Output only the lines below from the one containing "81H132M32 102H130M32 123H92M94" to the one containing "0 9 0H157Q166", exactly as written, both ends kept.

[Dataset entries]
##########
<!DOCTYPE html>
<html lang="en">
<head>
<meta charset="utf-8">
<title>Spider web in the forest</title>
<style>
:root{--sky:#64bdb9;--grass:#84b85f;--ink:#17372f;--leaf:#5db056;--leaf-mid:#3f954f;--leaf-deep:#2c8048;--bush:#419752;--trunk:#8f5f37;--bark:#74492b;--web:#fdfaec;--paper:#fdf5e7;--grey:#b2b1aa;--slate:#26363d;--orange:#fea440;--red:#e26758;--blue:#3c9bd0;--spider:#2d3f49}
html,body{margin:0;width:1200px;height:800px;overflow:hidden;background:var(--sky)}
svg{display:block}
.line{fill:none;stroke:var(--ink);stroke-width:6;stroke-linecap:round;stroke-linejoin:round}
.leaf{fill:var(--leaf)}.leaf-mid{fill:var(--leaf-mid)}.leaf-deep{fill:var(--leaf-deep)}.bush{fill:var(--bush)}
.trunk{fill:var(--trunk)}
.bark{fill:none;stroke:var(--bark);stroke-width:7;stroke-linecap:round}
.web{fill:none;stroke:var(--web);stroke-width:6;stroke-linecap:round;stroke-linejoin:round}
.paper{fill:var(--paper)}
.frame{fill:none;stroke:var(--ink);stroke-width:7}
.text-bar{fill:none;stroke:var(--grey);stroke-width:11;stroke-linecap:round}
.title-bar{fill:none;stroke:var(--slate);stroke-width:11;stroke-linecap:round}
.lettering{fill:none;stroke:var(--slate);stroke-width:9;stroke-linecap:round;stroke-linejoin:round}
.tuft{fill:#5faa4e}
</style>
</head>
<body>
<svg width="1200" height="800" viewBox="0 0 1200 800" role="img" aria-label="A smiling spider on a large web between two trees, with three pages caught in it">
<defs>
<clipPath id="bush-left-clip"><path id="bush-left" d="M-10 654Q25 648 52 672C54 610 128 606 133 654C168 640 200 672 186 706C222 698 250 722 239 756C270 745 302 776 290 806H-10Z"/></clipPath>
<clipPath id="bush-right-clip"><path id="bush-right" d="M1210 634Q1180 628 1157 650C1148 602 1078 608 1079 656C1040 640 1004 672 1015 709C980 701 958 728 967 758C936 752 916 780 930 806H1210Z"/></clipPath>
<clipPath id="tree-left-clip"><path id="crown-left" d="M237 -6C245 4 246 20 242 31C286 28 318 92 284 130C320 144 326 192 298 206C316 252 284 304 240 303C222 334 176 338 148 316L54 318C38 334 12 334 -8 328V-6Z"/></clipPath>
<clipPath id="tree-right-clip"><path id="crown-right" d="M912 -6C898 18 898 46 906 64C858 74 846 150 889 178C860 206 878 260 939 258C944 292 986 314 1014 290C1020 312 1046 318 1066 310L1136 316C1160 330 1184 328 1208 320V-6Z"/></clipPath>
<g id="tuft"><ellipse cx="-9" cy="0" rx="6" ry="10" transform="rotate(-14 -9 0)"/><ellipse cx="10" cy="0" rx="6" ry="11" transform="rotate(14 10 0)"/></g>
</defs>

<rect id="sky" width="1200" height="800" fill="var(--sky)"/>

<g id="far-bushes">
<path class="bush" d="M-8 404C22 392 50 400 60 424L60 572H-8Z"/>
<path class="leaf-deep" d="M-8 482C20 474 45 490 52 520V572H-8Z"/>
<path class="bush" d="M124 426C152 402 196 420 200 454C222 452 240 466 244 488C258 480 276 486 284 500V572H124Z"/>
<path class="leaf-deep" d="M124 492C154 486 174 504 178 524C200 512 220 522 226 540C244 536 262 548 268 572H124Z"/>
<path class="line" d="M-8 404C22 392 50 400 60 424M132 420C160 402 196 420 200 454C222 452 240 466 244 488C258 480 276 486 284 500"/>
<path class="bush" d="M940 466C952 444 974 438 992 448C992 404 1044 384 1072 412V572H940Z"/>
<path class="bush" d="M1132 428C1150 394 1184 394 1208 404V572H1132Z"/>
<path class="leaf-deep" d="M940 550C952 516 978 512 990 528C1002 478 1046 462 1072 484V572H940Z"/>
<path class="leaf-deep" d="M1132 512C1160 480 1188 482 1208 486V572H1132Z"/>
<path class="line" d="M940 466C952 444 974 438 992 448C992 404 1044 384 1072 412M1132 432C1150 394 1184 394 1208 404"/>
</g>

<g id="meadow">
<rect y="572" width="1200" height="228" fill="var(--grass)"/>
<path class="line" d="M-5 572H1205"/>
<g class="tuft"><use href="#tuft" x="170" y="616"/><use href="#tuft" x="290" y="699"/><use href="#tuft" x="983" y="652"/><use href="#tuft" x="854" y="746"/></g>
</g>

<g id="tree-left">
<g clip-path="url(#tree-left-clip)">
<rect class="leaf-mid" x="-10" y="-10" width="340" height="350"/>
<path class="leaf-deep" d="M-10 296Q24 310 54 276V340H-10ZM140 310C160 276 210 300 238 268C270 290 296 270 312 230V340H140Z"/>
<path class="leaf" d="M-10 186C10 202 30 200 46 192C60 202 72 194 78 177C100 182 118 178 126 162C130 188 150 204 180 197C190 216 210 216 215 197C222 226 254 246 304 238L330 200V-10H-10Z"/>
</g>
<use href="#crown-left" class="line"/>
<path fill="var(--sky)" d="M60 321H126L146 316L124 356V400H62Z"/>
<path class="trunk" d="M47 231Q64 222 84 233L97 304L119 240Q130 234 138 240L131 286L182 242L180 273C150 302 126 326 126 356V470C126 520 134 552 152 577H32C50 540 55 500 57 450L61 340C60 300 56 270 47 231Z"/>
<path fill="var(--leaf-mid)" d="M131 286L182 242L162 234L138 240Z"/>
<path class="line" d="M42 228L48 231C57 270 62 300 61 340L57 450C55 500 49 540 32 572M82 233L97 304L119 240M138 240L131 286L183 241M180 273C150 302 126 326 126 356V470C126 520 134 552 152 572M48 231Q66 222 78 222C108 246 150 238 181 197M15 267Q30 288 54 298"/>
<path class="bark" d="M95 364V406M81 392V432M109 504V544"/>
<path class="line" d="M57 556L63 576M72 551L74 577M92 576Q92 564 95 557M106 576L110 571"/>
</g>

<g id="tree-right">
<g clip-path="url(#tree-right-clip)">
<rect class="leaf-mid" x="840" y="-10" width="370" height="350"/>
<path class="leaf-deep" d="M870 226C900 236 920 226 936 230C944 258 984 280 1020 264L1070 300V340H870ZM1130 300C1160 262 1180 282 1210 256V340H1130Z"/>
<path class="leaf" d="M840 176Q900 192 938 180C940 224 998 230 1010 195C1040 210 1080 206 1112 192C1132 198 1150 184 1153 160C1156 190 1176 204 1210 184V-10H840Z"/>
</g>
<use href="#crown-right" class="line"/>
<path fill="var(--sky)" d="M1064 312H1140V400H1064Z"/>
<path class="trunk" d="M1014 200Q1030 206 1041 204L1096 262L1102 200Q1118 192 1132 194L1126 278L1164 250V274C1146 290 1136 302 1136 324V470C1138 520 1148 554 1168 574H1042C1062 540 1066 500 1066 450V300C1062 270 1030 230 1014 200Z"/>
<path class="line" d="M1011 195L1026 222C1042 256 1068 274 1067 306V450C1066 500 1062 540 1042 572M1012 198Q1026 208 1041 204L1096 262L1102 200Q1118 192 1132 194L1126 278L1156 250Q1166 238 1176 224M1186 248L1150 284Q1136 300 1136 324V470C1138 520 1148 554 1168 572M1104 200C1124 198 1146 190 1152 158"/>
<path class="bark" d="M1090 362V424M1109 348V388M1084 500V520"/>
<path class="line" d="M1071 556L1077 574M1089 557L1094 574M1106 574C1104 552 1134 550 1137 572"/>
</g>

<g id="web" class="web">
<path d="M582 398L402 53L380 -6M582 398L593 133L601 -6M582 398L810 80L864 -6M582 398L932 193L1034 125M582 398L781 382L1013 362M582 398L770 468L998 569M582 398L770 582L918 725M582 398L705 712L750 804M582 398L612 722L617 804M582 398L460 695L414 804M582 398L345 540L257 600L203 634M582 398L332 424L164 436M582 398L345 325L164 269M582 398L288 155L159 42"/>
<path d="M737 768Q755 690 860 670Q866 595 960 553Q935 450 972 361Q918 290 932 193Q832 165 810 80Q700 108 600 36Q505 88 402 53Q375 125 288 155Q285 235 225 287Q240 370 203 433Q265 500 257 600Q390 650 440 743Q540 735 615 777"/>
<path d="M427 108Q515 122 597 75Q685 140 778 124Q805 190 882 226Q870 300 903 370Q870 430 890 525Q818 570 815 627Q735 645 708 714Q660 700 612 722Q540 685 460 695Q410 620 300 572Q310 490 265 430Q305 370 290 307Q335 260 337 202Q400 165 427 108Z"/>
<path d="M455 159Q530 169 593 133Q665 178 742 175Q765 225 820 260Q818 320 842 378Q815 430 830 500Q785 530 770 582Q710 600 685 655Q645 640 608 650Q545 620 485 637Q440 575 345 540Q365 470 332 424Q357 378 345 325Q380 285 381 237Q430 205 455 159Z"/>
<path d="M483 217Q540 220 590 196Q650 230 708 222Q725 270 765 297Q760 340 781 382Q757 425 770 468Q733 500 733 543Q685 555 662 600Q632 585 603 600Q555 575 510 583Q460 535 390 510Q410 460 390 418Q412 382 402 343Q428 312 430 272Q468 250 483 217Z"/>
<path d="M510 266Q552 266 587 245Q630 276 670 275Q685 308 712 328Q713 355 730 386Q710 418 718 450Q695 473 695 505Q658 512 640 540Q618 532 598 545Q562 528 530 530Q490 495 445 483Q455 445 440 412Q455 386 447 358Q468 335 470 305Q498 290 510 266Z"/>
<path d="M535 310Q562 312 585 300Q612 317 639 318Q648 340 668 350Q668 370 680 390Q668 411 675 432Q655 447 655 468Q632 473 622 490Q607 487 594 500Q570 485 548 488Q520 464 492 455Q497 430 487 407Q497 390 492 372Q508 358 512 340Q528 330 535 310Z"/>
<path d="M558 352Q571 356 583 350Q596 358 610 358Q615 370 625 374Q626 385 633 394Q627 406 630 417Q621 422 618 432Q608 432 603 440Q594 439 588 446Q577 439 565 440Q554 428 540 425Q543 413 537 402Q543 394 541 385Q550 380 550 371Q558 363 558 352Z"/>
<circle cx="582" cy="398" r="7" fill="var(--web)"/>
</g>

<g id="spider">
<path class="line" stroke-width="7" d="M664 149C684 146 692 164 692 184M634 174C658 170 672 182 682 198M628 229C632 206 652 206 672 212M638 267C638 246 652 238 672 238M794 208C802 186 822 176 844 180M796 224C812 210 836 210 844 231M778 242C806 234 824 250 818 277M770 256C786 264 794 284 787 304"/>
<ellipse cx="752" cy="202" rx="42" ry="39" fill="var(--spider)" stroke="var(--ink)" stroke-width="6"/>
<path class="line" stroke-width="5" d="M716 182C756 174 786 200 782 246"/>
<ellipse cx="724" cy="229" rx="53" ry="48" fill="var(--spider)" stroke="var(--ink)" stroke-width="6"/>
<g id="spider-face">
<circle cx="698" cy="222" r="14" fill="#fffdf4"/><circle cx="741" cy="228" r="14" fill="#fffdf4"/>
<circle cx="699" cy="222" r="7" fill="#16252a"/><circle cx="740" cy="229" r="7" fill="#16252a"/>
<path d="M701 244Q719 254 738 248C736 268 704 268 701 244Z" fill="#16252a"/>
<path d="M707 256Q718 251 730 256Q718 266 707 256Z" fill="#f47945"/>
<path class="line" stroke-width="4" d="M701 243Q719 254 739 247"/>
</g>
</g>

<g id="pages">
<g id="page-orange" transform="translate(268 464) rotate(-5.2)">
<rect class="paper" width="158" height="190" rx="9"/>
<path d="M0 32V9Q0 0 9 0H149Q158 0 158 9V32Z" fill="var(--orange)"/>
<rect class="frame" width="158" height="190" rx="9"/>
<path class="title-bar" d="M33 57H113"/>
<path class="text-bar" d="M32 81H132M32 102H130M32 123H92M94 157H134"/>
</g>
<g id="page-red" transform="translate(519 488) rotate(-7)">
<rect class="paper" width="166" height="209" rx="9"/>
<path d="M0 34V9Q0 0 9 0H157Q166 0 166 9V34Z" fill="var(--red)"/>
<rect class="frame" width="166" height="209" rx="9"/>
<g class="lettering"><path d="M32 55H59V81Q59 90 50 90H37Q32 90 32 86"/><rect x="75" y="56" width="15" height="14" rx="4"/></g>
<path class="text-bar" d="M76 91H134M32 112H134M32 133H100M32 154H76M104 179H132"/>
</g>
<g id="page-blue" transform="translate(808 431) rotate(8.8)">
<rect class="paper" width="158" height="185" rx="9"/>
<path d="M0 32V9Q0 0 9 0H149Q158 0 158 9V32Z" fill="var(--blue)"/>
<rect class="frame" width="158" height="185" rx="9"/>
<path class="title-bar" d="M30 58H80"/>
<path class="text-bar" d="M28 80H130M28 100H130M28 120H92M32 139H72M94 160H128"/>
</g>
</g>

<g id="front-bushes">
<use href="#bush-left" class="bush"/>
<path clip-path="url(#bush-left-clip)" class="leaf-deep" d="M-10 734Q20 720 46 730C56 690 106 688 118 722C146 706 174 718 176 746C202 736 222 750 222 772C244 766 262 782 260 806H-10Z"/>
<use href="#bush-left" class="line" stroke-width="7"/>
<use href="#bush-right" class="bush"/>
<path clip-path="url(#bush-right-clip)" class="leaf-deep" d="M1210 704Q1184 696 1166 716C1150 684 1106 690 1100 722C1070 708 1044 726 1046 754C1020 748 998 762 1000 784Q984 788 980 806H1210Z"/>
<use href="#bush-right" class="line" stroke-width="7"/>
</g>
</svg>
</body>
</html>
##########
Reply to the exercise:
<path class="text-bar" d="M32 81H132M32 102H130M32 123H92M94 157H134"/>
</g>
<g id="page-red" transform="translate(519 488) rotate(-7)">
<rect class="paper" width="166" height="209" rx="9"/>
<path d="M0 34V9Q0 0 9 0H157Q166 0 166 9V34Z" fill="var(--red)"/>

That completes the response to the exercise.